• EXERCISE DIRECTIONS:
Report how many lines of the entries below contain the word "length", and nothing more.

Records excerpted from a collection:
------

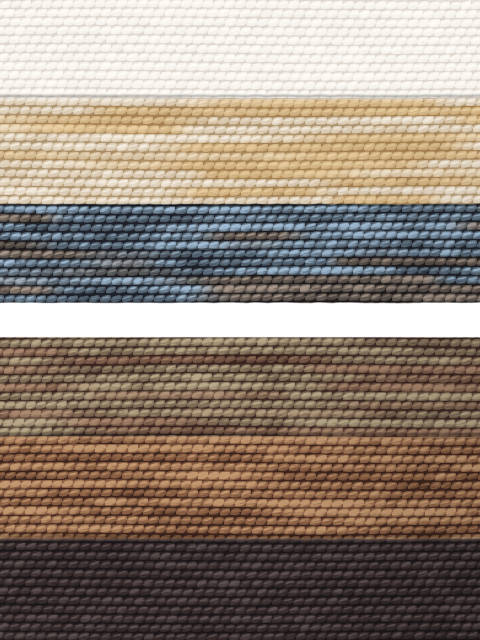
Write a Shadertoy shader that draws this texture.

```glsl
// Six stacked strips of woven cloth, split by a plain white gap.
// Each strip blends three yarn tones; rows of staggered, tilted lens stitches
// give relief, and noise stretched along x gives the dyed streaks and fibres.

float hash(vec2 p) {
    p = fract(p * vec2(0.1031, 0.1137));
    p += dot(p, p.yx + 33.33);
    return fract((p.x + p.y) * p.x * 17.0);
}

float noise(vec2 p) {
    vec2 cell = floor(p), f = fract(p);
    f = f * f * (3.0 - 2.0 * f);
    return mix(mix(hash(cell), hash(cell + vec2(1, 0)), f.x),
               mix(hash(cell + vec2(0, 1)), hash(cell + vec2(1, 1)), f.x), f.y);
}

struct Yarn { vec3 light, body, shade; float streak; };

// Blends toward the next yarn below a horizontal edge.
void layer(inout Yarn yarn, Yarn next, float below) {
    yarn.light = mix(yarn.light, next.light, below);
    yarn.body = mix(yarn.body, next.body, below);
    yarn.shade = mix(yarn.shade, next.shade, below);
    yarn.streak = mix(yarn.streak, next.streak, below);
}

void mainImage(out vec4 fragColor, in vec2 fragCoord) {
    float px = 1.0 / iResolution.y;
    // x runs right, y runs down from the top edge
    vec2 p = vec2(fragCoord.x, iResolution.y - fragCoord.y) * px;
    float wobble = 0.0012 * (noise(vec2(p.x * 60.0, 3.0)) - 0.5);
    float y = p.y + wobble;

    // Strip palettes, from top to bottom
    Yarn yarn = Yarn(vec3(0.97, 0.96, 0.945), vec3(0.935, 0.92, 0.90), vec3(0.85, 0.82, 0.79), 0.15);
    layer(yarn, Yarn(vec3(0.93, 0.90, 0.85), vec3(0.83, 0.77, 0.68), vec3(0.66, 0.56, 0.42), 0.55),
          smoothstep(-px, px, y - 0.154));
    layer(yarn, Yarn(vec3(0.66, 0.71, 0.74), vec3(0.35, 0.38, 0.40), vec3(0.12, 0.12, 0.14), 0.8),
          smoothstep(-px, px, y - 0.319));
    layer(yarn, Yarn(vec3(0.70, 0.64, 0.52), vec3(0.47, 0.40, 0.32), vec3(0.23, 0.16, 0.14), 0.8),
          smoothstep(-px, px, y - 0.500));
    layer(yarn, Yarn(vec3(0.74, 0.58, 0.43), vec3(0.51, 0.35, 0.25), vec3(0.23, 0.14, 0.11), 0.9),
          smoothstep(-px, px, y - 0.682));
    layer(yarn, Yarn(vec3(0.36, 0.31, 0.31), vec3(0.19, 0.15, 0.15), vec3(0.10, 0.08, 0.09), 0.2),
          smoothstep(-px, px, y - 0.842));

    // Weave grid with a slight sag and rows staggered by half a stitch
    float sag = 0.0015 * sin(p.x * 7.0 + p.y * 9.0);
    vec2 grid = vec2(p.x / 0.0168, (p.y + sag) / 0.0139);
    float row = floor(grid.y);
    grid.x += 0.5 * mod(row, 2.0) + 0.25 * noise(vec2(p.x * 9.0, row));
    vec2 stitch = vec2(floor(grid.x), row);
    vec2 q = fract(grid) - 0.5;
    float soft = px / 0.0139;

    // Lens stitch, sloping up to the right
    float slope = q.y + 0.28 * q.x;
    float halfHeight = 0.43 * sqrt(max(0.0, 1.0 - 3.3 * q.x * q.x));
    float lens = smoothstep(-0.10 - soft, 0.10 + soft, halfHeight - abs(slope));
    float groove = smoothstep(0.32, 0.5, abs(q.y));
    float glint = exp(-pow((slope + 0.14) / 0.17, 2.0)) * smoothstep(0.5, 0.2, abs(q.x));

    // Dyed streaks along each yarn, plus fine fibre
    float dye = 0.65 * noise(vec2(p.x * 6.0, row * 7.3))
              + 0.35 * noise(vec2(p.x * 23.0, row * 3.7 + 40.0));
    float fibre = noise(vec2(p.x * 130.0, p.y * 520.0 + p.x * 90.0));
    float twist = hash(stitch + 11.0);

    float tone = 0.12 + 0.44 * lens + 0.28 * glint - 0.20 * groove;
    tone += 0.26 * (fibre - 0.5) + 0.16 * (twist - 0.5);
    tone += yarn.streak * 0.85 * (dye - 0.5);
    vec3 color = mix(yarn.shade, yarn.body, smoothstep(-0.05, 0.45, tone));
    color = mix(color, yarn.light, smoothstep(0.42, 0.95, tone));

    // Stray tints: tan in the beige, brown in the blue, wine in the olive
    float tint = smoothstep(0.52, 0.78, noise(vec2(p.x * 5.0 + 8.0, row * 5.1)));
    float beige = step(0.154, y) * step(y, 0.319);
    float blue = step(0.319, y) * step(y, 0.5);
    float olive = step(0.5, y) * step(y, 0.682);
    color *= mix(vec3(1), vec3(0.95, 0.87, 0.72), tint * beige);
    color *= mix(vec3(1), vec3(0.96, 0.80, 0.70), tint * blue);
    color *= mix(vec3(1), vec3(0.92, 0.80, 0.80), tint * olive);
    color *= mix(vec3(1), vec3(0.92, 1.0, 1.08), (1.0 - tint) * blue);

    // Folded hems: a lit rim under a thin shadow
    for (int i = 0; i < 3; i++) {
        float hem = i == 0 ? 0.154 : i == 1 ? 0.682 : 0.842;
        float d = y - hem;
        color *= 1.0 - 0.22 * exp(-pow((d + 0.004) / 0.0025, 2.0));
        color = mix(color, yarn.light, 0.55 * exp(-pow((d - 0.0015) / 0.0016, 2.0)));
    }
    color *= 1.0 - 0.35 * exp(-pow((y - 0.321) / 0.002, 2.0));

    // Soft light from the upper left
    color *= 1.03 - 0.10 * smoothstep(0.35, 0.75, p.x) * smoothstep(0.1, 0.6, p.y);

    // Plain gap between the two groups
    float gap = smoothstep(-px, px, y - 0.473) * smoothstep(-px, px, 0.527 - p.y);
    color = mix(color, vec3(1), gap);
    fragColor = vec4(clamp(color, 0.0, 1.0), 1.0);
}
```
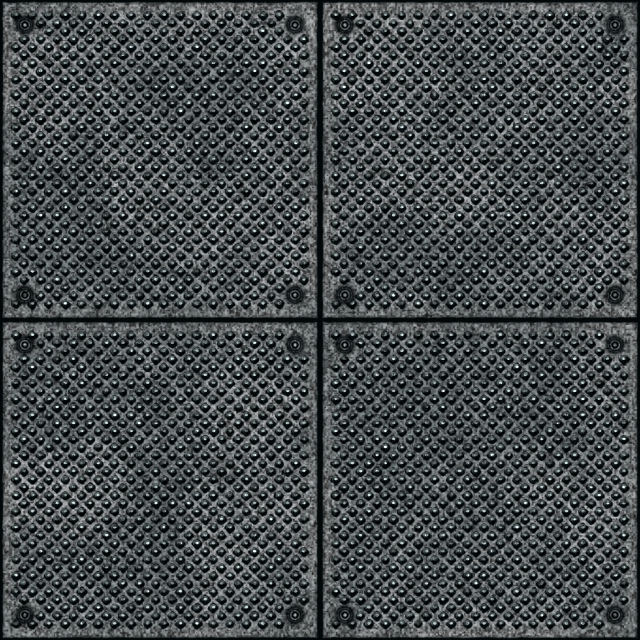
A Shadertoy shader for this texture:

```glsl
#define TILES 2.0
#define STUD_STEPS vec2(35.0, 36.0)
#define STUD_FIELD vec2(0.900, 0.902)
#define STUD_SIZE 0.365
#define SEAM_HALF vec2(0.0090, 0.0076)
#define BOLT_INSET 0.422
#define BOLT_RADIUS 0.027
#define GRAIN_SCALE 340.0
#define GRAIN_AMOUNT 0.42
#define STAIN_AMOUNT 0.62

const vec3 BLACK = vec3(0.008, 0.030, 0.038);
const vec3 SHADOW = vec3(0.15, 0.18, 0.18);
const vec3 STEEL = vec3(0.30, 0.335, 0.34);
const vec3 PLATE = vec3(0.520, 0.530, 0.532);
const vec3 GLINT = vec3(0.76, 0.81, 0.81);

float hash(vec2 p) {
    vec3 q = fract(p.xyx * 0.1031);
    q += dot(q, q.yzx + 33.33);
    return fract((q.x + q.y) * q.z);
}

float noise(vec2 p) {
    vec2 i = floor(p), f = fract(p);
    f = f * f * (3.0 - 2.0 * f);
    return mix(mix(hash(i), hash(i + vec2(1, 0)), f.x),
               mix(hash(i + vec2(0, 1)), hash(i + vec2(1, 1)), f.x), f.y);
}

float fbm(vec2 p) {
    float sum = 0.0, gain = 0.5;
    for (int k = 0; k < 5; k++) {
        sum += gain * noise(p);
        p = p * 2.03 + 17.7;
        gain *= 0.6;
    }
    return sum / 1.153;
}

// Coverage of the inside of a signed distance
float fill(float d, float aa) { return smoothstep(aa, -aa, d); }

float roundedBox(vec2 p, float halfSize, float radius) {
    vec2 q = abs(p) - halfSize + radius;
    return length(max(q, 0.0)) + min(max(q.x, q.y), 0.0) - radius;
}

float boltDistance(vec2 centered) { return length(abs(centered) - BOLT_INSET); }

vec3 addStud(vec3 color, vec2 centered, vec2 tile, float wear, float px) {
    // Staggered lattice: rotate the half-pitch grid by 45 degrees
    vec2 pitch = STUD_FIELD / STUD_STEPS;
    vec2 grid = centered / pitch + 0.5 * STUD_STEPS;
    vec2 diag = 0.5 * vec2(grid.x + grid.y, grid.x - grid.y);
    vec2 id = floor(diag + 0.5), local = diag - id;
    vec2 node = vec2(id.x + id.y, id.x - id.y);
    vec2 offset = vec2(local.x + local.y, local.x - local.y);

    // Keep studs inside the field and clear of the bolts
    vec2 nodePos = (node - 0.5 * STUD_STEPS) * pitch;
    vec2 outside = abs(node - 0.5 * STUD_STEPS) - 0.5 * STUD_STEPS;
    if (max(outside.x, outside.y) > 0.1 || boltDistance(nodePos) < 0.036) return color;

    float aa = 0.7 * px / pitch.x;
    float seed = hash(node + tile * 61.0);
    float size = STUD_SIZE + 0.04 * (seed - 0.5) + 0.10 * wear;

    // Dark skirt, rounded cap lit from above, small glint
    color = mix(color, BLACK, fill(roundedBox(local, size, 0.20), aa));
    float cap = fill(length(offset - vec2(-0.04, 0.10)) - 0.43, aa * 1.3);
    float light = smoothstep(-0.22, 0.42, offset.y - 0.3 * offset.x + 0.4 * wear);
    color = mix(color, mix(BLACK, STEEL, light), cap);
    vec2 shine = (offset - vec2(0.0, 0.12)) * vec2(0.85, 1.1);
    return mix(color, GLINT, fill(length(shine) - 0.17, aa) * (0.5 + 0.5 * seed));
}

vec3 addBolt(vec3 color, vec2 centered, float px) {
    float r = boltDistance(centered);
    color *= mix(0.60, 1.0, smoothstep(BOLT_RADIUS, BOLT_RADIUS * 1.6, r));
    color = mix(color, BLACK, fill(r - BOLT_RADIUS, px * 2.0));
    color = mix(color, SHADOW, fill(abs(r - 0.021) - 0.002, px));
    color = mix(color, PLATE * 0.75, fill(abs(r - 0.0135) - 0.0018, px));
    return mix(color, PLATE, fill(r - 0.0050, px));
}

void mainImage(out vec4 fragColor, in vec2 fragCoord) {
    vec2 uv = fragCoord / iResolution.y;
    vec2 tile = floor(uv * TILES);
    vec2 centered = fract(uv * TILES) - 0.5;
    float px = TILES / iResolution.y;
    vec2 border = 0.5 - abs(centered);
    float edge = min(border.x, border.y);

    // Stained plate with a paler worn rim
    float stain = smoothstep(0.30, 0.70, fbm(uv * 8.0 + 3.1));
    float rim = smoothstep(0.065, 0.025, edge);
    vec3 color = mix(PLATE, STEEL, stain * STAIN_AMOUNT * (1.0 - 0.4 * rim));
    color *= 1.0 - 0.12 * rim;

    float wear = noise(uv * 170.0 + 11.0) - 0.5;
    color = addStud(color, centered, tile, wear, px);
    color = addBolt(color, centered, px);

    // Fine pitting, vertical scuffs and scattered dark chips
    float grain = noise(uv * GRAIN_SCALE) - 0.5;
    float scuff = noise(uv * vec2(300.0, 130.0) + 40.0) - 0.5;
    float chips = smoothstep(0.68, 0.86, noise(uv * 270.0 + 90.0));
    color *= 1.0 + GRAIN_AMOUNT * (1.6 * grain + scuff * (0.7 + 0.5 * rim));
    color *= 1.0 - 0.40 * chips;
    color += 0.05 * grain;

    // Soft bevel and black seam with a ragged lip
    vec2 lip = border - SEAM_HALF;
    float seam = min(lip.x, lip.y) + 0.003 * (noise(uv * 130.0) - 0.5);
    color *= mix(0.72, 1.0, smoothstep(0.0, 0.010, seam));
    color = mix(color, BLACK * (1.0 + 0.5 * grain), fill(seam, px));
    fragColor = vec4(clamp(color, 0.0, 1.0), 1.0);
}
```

------

• YOUR SOLUTION:
4